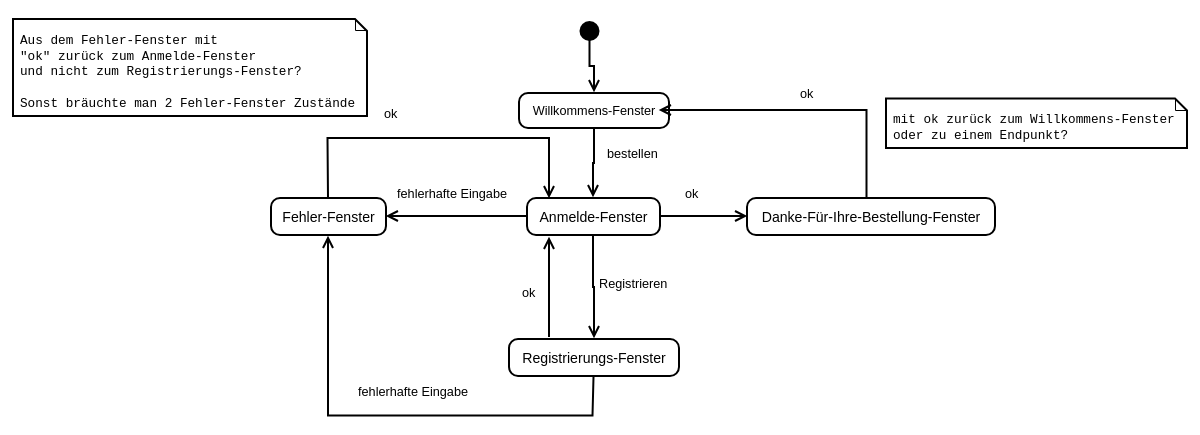
<!DOCTYPE html>
<html lang="de">
<head>
<meta charset="utf-8">
<title>Zustandsdiagramm Bestellung</title>
<style>
:root { --ink: #000; --paper: #fff; }
* { box-sizing: border-box; margin: 0; }
body { background: var(--paper); overflow: hidden; }
.diagram {
  position: relative;
  width: 1200px;
  height: 435px;
  overflow: hidden;
  background: var(--paper);
  color: var(--ink);
  font-family: "Liberation Sans", sans-serif;
}
.state {
  position: absolute;
  display: flex;
  align-items: center;
  justify-content: center;
  height: 40px;
  border: 2px solid var(--ink);
  border-radius: 10px;
  background: var(--paper);
  font-size: 14.1px;
  white-space: nowrap;
}
.welcome { left: 518px; top: 92px; width: 152px; height: 37px; font-size: 12.7px; }
.error { left: 270px; top: 197px; width: 117px; height: 39px; }
.login { left: 526px; top: 197px; width: 135px; height: 39px; }
.thanks { left: 746px; top: 197px; width: 250px; height: 39px; }
.register { left: 508px; top: 338px; width: 172px; height: 39px; }
.connectors { position: absolute; left: 0; top: 0; }
.connectors .line { fill: none; stroke: var(--ink); stroke-width: 2; }
.connectors .fold { fill: none; stroke: var(--ink); stroke-width: 1; }
.label {
  position: absolute;
  font-size: 12.7px;
  line-height: 16px;
  white-space: nowrap;
}
.note {
  position: absolute;
  font: 12.7px/15.7px "Liberation Mono", monospace;
  white-space: pre;
}
.note-login { left: 20px; top: 33px; }
.note-end { left: 893px; top: 112px; }
</style>
</head>
<body>
<main class="diagram">
  <div class="state welcome">Willkommens-Fenster</div>
  <div class="state error">Fehler-Fenster</div>
  <div class="state login">Anmelde-Fenster</div>
  <div class="state thanks">Danke-Für-Ihre-Bestellung-Fenster</div>
  <div class="state register">Registrierungs-Fenster</div>

  <svg class="connectors" width="1200" height="435" viewBox="0 0 1200 435" aria-hidden="true">
    <defs>
      <marker id="arrow" markerUnits="userSpaceOnUse" markerWidth="16" markerHeight="16" refX="12" refY="8" orient="auto">
        <polyline class="line" points="2,3 12,8 2,13"/>
      </marker>
    </defs>
    <g class="line">
      <polygon points="13,19 355,19 367,31 367,116 13,116"/>
      <polygon points="886,98.5 1175,98.5 1187,110.5 1187,148 886,148"/>
    </g>
    <polyline class="fold" points="355.5,19 355.5,30.5 367,30.5"/>
    <polyline class="fold" points="1175.5,98 1175.5,110.5 1187,110.5"/>

    <circle cx="589.5" cy="31" r="10"/>
    <g marker-end="url(#arrow)">
      <polyline class="line" points="589.5,40 589.5,66 594,66 594,90" marker-end="url(#arrow)"/>
      <polyline class="line" points="594,129 594,163 593,163 593,195" marker-end="url(#arrow)"/>
      <polyline class="line" points="593,236 593,287 594,287 594,336" marker-end="url(#arrow)"/>
      <polyline class="line" points="549,337 549,239" marker-end="url(#arrow)"/>
      <polyline class="line" points="526,216 388,216" marker-end="url(#arrow)"/>
      <polyline class="line" points="661,216 745,216" marker-end="url(#arrow)"/>
      <polyline class="line" points="328,197 327.5,138 549,138 549,196" marker-end="url(#arrow)"/>
      <polyline class="line" points="866.5,198 866.5,110 661,110" marker-end="url(#arrow)"/>
      <polyline class="line" points="593.5,377 592.5,415.5 328,415.5 328,238" marker-end="url(#arrow)"/>
    </g>
  </svg>

  <span class="label" style="left:384px;top:106px">ok</span>
  <span class="label" style="left:607px;top:146px">bestellen</span>
  <span class="label" style="left:800px;top:86px">ok</span>
  <span class="label" style="left:397px;top:186px">fehlerhafte Eingabe</span>
  <span class="label" style="left:685px;top:186px">ok</span>
  <span class="label" style="left:522px;top:285px">ok</span>
  <span class="label" style="left:599px;top:276px">Registrieren</span>
  <span class="label" style="left:358px;top:384px">fehlerhafte Eingabe</span>

  <p class="note note-login">Aus dem Fehler-Fenster mit
"ok" zurück zum Anmelde-Fenster
und nicht zum Registrierungs-Fenster?

Sonst bräuchte man 2 Fehler-Fenster Zustände</p>
  <p class="note note-end">mit ok zurück zum Willkommens-Fenster
oder zu einem Endpunkt?</p>
</main>
</body>
</html>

--

**Exercise prompt**
Take the records above from their first line through the line with "absolute; left: 0;" and set those lines down word for word, minus the pictures.

**Reply to the exercise**
<!DOCTYPE html>
<html lang="de">
<head>
<meta charset="utf-8">
<title>Zustandsdiagramm Bestellung</title>
<style>
:root { --ink: #000; --paper: #fff; }
* { box-sizing: border-box; margin: 0; }
body { background: var(--paper); overflow: hidden; }
.diagram {
  position: relative;
  width: 1200px;
  height: 435px;
  overflow: hidden;
  background: var(--paper);
  color: var(--ink);
  font-family: "Liberation Sans", sans-serif;
}
.state {
  position: absolute;
  display: flex;
  align-items: center;
  justify-content: center;
  height: 40px;
  border: 2px solid var(--ink);
  border-radius: 10px;
  background: var(--paper);
  font-size: 14.1px;
  white-space: nowrap;
}
.welcome { left: 518px; top: 92px; width: 152px; height: 37px; font-size: 12.7px; }
.error { left: 270px; top: 197px; width: 117px; height: 39px; }
.login { left: 526px; top: 197px; width: 135px; height: 39px; }
.thanks { left: 746px; top: 197px; width: 250px; height: 39px; }
.register { left: 508px; top: 338px; width: 172px; height: 39px; }
.connectors { position: absolute; left: 0; top: 0; }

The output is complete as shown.